The Senate Environment and Public Works Committee, which is responsible for vetting Wright and McIntosh for their positions, held a confirmation hearing for them less than three weeks ago and has not voted on whether to advance the nominations to the full Senate.
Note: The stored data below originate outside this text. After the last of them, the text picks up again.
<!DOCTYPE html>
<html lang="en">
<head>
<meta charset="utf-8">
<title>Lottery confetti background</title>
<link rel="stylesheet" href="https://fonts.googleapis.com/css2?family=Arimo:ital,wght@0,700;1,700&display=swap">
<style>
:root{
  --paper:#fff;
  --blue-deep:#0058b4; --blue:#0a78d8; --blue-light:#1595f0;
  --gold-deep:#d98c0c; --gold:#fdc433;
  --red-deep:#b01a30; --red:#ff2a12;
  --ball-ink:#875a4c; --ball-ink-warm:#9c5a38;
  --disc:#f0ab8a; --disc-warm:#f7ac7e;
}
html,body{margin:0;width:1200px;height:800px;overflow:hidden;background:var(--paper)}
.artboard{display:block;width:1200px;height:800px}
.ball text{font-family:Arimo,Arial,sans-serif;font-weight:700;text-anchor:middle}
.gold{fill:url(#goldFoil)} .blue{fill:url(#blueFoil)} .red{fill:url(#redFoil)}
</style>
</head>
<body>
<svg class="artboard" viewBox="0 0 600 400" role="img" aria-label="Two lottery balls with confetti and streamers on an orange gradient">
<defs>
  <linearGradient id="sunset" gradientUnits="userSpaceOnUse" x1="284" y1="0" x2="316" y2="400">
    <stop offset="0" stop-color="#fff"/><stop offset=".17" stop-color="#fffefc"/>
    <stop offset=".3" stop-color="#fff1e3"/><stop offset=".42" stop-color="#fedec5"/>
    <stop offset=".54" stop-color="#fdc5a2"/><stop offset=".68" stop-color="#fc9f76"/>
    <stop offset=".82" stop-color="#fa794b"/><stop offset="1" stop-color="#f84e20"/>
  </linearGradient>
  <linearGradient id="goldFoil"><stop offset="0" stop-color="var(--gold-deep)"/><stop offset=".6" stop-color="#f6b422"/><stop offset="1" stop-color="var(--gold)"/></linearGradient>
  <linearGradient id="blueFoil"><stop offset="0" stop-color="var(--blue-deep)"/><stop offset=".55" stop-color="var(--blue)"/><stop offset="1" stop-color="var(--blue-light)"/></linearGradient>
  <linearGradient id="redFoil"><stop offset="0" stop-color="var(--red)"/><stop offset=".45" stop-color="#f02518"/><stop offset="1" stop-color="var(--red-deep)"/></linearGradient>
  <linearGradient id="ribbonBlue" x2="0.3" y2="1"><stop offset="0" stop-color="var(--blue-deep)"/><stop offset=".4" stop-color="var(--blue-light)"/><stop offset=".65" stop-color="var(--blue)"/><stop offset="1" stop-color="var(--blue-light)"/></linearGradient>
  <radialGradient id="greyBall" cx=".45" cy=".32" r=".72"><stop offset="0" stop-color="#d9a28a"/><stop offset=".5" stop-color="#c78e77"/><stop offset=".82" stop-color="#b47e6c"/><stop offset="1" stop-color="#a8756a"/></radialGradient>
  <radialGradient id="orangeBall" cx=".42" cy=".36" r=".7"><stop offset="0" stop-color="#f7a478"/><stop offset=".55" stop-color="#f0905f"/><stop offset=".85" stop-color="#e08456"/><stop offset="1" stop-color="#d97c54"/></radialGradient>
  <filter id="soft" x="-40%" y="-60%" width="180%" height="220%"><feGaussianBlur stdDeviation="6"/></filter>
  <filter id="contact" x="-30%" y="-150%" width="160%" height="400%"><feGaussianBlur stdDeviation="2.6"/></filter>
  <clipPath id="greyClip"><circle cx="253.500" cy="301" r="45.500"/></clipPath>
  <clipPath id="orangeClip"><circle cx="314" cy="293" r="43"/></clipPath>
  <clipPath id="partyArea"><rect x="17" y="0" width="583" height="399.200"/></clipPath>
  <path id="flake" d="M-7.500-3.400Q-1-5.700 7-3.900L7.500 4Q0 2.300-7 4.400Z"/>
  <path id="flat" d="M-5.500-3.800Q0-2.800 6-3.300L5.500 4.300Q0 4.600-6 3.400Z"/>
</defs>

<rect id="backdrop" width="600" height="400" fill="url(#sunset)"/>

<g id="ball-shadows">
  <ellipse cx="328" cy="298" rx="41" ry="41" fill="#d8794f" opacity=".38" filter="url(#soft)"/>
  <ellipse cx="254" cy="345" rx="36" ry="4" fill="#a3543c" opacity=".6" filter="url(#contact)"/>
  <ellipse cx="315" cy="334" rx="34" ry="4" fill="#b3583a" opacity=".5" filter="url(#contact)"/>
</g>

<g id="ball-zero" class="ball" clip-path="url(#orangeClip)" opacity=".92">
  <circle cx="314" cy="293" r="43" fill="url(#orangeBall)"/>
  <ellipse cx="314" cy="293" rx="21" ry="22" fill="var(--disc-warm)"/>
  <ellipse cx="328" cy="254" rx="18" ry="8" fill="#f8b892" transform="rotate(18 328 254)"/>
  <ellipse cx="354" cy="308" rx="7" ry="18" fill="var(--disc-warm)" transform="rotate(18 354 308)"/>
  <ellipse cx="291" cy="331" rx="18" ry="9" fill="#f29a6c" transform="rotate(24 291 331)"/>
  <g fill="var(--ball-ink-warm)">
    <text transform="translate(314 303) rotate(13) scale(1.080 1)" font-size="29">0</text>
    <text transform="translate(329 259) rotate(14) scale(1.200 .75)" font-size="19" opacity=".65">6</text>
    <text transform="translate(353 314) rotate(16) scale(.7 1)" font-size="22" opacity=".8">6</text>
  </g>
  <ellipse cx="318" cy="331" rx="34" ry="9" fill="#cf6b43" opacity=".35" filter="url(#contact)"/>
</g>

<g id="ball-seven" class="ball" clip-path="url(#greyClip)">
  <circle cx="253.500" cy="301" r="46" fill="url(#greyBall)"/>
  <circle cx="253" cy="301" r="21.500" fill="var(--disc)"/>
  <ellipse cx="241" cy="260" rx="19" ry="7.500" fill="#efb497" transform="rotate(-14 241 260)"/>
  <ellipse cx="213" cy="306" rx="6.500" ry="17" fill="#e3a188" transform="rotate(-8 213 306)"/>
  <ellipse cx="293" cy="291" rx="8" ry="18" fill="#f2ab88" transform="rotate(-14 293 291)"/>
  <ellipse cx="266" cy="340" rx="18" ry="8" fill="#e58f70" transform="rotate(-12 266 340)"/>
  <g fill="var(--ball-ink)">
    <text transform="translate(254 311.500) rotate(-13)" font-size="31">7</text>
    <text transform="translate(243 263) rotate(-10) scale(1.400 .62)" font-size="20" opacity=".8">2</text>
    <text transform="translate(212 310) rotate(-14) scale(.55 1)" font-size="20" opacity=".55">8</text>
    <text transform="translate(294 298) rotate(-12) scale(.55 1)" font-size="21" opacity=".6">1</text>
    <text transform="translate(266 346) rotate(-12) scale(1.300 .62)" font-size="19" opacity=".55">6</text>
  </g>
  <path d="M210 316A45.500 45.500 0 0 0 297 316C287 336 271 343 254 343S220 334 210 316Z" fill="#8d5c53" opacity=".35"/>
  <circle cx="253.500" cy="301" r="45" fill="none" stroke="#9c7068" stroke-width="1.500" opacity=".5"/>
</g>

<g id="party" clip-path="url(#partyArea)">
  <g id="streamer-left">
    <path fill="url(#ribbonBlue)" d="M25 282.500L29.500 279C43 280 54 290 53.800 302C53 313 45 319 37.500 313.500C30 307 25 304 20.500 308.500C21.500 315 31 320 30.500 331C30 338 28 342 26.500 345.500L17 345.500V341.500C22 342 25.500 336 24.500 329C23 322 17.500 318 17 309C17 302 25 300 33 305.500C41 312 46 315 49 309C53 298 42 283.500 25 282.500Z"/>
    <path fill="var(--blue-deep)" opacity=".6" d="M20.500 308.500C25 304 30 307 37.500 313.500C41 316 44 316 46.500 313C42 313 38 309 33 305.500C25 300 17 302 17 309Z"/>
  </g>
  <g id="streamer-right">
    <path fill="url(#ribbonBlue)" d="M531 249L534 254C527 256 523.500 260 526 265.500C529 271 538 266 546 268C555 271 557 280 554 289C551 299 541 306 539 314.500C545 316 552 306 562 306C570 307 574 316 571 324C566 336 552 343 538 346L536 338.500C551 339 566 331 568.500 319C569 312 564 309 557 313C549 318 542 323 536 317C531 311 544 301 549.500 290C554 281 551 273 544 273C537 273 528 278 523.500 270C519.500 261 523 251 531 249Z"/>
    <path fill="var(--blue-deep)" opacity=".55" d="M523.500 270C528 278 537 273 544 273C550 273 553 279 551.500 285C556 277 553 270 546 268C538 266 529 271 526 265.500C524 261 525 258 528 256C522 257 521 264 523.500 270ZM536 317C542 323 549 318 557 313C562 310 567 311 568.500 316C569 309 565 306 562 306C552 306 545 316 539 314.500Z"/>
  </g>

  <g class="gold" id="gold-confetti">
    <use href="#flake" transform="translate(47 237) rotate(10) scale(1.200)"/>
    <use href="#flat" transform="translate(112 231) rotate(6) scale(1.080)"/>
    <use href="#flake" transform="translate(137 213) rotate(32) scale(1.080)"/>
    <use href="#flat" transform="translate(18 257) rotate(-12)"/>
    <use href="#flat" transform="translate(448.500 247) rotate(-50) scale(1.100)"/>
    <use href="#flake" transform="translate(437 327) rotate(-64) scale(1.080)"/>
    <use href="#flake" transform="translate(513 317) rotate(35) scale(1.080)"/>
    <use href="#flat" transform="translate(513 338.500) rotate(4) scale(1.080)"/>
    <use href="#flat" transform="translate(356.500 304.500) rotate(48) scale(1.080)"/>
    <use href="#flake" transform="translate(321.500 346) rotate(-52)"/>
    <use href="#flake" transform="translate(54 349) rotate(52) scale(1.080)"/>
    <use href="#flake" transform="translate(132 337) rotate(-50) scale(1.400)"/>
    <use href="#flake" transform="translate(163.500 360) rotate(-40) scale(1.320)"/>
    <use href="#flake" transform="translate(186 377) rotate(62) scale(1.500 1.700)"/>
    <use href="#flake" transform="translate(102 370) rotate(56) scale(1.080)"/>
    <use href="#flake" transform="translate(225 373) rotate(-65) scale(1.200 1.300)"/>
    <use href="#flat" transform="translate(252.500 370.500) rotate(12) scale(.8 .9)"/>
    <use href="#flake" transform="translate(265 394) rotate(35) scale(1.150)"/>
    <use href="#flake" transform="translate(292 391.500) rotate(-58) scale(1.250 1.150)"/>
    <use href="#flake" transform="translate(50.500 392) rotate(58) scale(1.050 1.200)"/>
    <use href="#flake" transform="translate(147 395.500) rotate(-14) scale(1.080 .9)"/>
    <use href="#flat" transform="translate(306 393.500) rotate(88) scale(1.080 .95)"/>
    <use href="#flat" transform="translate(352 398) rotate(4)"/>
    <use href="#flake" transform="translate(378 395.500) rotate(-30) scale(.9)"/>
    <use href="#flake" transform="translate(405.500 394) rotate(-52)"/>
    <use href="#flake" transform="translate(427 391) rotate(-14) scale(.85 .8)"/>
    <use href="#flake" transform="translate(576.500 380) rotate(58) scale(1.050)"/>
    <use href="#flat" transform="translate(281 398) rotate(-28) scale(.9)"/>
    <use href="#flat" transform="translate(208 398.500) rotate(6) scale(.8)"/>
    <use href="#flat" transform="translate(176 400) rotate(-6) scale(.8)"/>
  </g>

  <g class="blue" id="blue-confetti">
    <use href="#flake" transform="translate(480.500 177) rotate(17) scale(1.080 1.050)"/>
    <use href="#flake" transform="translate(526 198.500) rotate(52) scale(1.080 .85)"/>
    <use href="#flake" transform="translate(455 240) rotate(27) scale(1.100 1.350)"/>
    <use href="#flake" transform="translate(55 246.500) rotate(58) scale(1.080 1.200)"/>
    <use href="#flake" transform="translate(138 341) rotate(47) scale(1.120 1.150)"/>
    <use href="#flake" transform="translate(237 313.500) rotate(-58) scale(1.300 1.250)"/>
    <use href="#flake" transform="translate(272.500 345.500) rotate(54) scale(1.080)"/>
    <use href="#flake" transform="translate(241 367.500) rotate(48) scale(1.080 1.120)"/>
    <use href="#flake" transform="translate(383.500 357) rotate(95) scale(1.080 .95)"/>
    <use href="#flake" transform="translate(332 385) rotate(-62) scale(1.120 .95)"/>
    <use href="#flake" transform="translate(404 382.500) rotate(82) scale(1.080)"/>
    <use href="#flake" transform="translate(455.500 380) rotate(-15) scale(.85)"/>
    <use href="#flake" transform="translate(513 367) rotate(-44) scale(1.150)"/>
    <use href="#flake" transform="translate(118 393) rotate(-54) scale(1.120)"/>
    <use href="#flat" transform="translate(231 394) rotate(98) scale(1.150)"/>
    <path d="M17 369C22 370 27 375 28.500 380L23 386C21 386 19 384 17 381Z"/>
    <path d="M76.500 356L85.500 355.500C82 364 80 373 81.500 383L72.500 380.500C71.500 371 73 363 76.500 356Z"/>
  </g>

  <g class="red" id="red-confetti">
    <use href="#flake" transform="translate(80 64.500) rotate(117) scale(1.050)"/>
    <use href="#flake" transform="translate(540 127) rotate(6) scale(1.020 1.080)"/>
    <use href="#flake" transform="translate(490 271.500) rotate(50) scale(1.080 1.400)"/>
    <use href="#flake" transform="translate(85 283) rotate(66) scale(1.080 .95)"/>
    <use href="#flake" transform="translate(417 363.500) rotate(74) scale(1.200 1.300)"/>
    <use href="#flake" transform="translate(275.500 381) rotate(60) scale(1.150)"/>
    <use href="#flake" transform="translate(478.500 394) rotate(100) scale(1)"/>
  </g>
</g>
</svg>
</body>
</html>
The deadline for them to answer written questions from the panel isn’t until the end of the day Monday.

Sen. Tom CarperThomas (Tom) Richard CarperOvernight Energy: Trump administration doubles down on climate skepticism | Suspended EPA health official hits back | Military bases could host coal, gas exports Trump poised to sign bipartisan water infrastructure bill Overnight Health Care — Presented by the Coalition for Affordable Prescription Drugs — Senators face Wednesday vote on Trump health plans rule | Trump officials plan downtime for ObamaCare website | Lawmakers push for action on reducing maternal deaths MORE (Del.), the top Democrat on the committee, said the news of their hiring is “troubling,” and a bad start for Wheeler’s tenure at the EPA’s helm.

“I just wrote to Mr. Wheeler today urging him to restore the public’s trust in the EPA,” Carper said in a statement.

“To announce that EPA will bring on Mr. Wright and Mr. McIntosh on the day that Administrator Pruitt departs — before they have even responded to Senators’ post-hearing questions and without notifying the Environment and Public Works Committee, the committee that has jurisdiction over the agency — not only breaks with past norm and precedents, but shows incredibly poor judgment, especially when we should be turning over a new leaf.”

The EPA said Wright’s and McIntosh’s positions are in line with the law and legal decisions regarding what candidates can do while their nominations are pending.

“Neither will be performing any duties that are reserved for the position for which they have been nominated,” an agency spokesman said.

Kevin Minoli, the EPA’s top ethics official, said in his own statement that the agency “will ensure we are in compliance with the law at all times” regarding Wright and McIntosh’s work.

Before his EPA job, Wright was a high-ranking attorney for Dow Chemical Co., which is responsible for some of the Superfund pollution sites that his office at the EPA oversees. McIntosh led Ford Motor Co.’s environmental programs before retiring last year.

Both nominees signed ethics agreements after they were nominated earlier this year, in which they agreed to recuse themselves from matters that have a “direct and predictable effect on the financial interests” of their most recent employers.

Wright’s and McIntosh’s hirings were first reported by E&E News.

Under the Trump administration, the EPA has previously hired at least two other nominees before their confirmation: Susan Bodine, the current head of the enforcement office; and Michael Dourson, who withdrew his nomination to lead the chemical office amid mounting Senate opposition.